I don’t know if it’s my age, or the age of my children, but I can’t muster much enthusiasm for the gift-giving side of Christmas this year. No one in this house suffers from a lack of necessities or even small luxuries. Sure, a new sweater might be nice, and I have a book in mind for each one, as I always do. Usually when the children ask, I can give them a short list of things I might like to have myself. I have loved to open little presents in my stocking, and I’ve been known to say it’s not what they give me but the idea they are thinking of me that really matters.
But this year is different, and for the past few weeks, I’ve had a sense there is something else I want this Christmas, though I could not have told you what it might be.
It’s possible I feel differently because I *am* different this year. My head is clearer. I have a better since of who I am then I ever have before. When I find myself in a situation where my buttons are in danger of being pushed, I’m learning how to take a breath and wait to see how things turn out instead of arriving at the conclusion far ahead of the reality.
I knew that already, of course, in my sane mind, but some part of me still craved the excitement of giving and receiving gifts that were just right.
This year, I wanted something else.
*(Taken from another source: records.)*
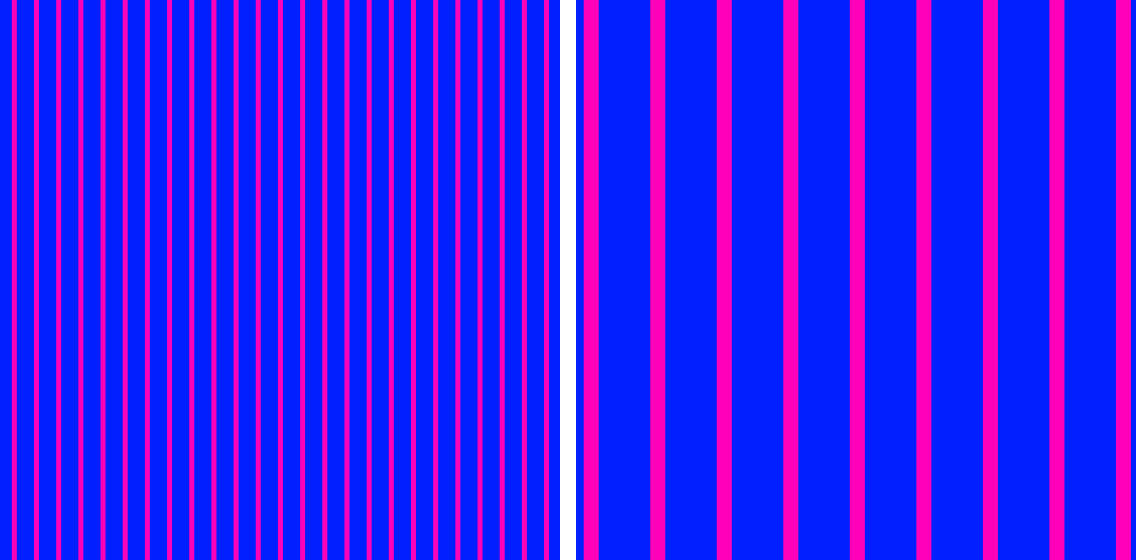
Left: the whole. Right: its middle third, enlarged.
A WebGL 2 fragment shader for this pattern:

```glsl
#version 300 es
precision highp float;
// Thin vertical magenta stripes on a flat blue ground, 25 across the canvas.
// Each pixel finds its distance to the nearest stripe centre by folding x
// into one period; the edge is blended over one pixel.

#define STRIPE_PERIOD 0.0396   // centre to centre, in canvas widths
#define STRIPE_SHARE  0.226    // stripe width as a share of the period
#define MIDDLE_STRIPE 0.5008   // centre of the middle stripe
#define GROUND_BLUE   vec3(0.005, 0.12, 1.0)
#define STRIPE_PINK   vec3(0.995, 0.0, 0.73)

uniform vec2 u_resolution;
out vec4 fragColor;

// Distance from x to the nearest stripe centre, in canvas widths
float distanceToStripe(float x) {
    float phase = (x - MIDDLE_STRIPE) / STRIPE_PERIOD;
    return abs(fract(phase + 0.5) - 0.5) * STRIPE_PERIOD;
}

void main() {
    float x = gl_FragCoord.x / u_resolution.x;
    float pixel = 1.0 / u_resolution.x;

    // Pixel coverage by the stripe
    float halfWidth = 0.5 * STRIPE_SHARE * STRIPE_PERIOD;
    float coverage = clamp((halfWidth - distanceToStripe(x)) / pixel + 0.5, 0.0, 1.0);

    fragColor = vec4(mix(GROUND_BLUE, STRIPE_PINK, coverage), 1.0);
}
```
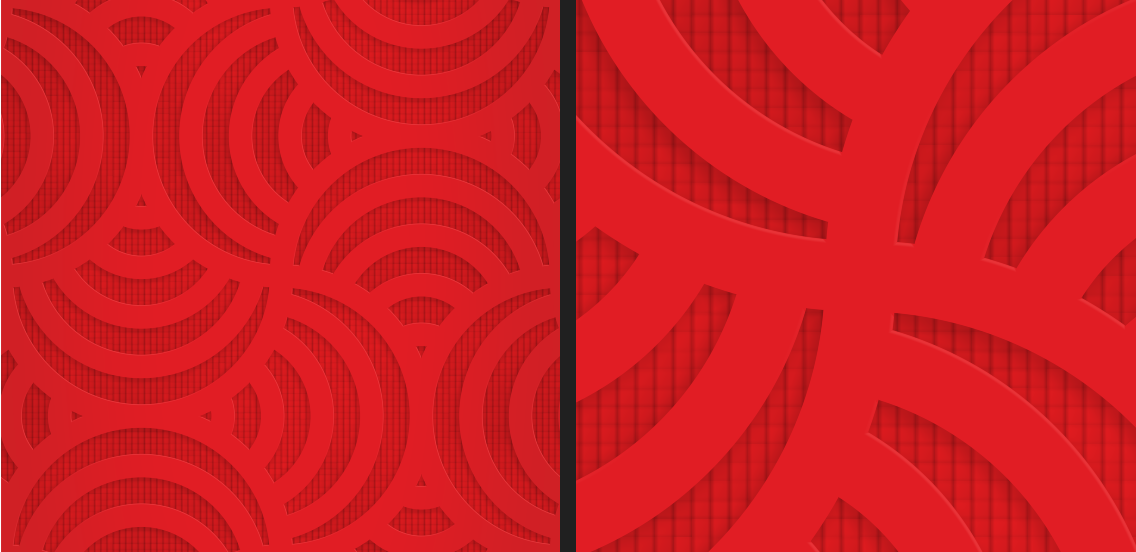
Left: the whole. Right: its middle third, enlarged.
Write a WebGL 1 fragment shader that draws this pattern.

```glsl
precision highp float;
// Embossed red pinwheel of nested arcs over a finely ribbed, recessed ground.

uniform vec2 u_resolution;

#define CELLS_ACROSS 2.0
#define PINWHEEL_CENTRE vec2(0.5026, 0.5)
#define ARC_STEP 0.0885
#define BAND_HALF 0.0422
#define GRID_COUNT 45.0
#define SHADOW_REACH 0.020
#define TOWARD_LIGHT vec2(0.64, 0.77)
#define BAND_COLOUR vec3(0.882, 0.112, 0.140)
#define BAND_EDGE_COLOUR vec3(0.815, 0.124, 0.145)
#define GROUND_COLOUR vec3(0.825, 0.100, 0.115)
#define HIGHLIGHT_COLOUR vec3(0.93, 0.26, 0.27)
#define MARGIN_WIDTH 0.002

float hash(vec2 p) {
  return fract(sin(dot(p, vec2(127.1, 311.7))) * 43758.55);
}

float noise(vec2 p) {
  vec2 i = floor(p);
  vec2 f = fract(p);
  f = f * f * (3.0 - 2.0 * f);
  return mix(mix(hash(i), hash(i + vec2(1.0, 0.0)), f.x),
             mix(hash(i + vec2(0.0, 1.0)), hash(i + 1.0), f.x), f.y);
}

// Distance to rings that shrink while their centres drift along a direction.
float nestedRings(vec2 p, vec2 centre, vec2 drift) {
  float d = 1e3;
  for (int k = 0; k < 5; k++) {
    float shift = ARC_STEP * float(k);
    float ring = abs(length(p - centre - drift * shift) - (0.5 - shift));
    d = min(d, ring - BAND_HALF);
  }
  return d;
}

// Signed distance to the raised bands; neighbouring cells turn by 90 degrees.
float bandDistance(vec2 p) {
  vec2 cell = floor(p);
  vec2 q = abs(p - cell - 0.5);
  if (mod(cell.x + cell.y, 2.0) > 0.5) q = q.yx;

  float fans = nestedRings(q, vec2(0.0, 0.5), vec2(0.0, 1.0));
  float horns = nestedRings(q, vec2(0.5, 0.0), vec2(-1.0, 0.0));
  float outsideFan = length(q - vec2(0.0, 0.5)) - 0.5;
  float overlap = length(q - vec2(0.5, 1.0)) - 0.5 - BAND_HALF;
  return min(min(fans, max(horns, -outsideFan)), overlap);
}

// Upright pleats with dark seams, crossed by fainter rows of uneven strength.
float gridShade(vec2 p, float pixel) {
  vec2 g = p * GRID_COUNT;
  vec2 id = floor(g);
  vec2 f = fract(g);
  float blur = pixel * GRID_COUNT * 0.5;
  vec2 fromSeam = min(f, 1.0 - f);
  vec2 seam = 1.0 - smoothstep(vec2(0.0), vec2(0.2 + blur), fromSeam);
  float rowStrength = mix(0.2, 1.0, hash(vec2(id.y, floor(p.x * 5.0))));
  float shade = 1.0 - 0.15 * seam.x - 0.06 * rowStrength * seam.y;
  shade += 0.03 * (f.y - 0.5) - 0.06 * (f.x - 0.5);
  shade += 0.03 * (hash(id) - 0.5);
  return shade + 0.08 * (noise(p * 4.0) - 0.5);
}

void main() {
  vec2 fromCentre = gl_FragCoord.xy - u_resolution * PINWHEEL_CENTRE;
  vec2 p = fromCentre * CELLS_ACROSS / u_resolution.x;
  float pixel = CELLS_ACROSS / u_resolution.x;
  float d = bandDistance(p);
  float band = 1.0 - smoothstep(-0.6 * pixel, 0.6 * pixel, d);
  float side = smoothstep(0.4, 1.05, length(p * vec2(1.0, 0.35)));

  // Recessed ground, softly shaded on the side facing away from the light.
  float above = bandDistance(p + TOWARD_LIGHT * SHADOW_REACH * 0.5);
  float shadow = 1.0 - smoothstep(-0.010, SHADOW_REACH, above);
  float shade = gridShade(p, pixel) * (1.0 - 0.12 * shadow);
  vec3 ground = GROUND_COLOUR * shade * (1.0 - 0.05 * side);

  // Smooth bands, dimming toward the sides, with a thin lit rim.
  vec3 raised = mix(BAND_COLOUR, BAND_EDGE_COLOUR, side);
  float rimDepth = max(0.004, pixel);
  float slope = bandDistance(p + TOWARD_LIGHT * rimDepth) - d;
  float lit = smoothstep(0.1, 0.9, slope / rimDepth);
  float rim = lit * (1.0 - smoothstep(0.0, rimDepth, abs(d + rimDepth * 0.4)));
  raised = mix(raised, HIGHLIGHT_COLOUR, 0.6 * rim);

  // Hairline pale margin along the left edge.
  vec3 colour = mix(ground, raised, band);
  float left = gl_FragCoord.x / u_resolution.x;
  float soft = 0.5 / u_resolution.x;
  float margin = 1.0 - smoothstep(MARGIN_WIDTH - soft, MARGIN_WIDTH + soft, left);
  gl_FragColor = vec4(mix(colour, vec3(1.0), margin), 1.0);
}
```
But what?
It’s an emotional season, and I never know just what will strike me.
In the car the other day, I listened to the King’s College recording, "Noel: Christmas at King’s," which is odd and gorgeous and as over-sized as the delay between the organ and the choir as the notes of "Hark! the Herald Angels Sing" roll out of pipes and throats.
It almost amused me, until it caused me to gasp.
I was in the parking lot of the grocery store when I heard the words that spun my head, and there could be no more ordinary, human place, a store near both the poor and the not-so-poor of City By the Sea, a place where some of the more diverse elements of our modestly diverse small city shop together for their everyday needs.
And in that ordinary place, I listened as if for the first time to these extraordinary words:
Veiled in flesh the Godhead see:
hail, the incarnate Deity,
Those are the fancy-pants words, the ones that always leave me wondering what the people in the pews on Christmas Eve think they are singing about, if they even pay attention. But wait for it, here comes the part that stunned me.
pleased as man with man to dwell,
Jesus, our Emmanuel.
And for the first time in years, I didn’t get hung up on the exclusively male language for humankind, because I heard the word "pleased" instead.
God was "pleased" to live among us in Jesus.
I can hardly take it in, but I do believe it was exactly what I wanted, and needed, for Christmas.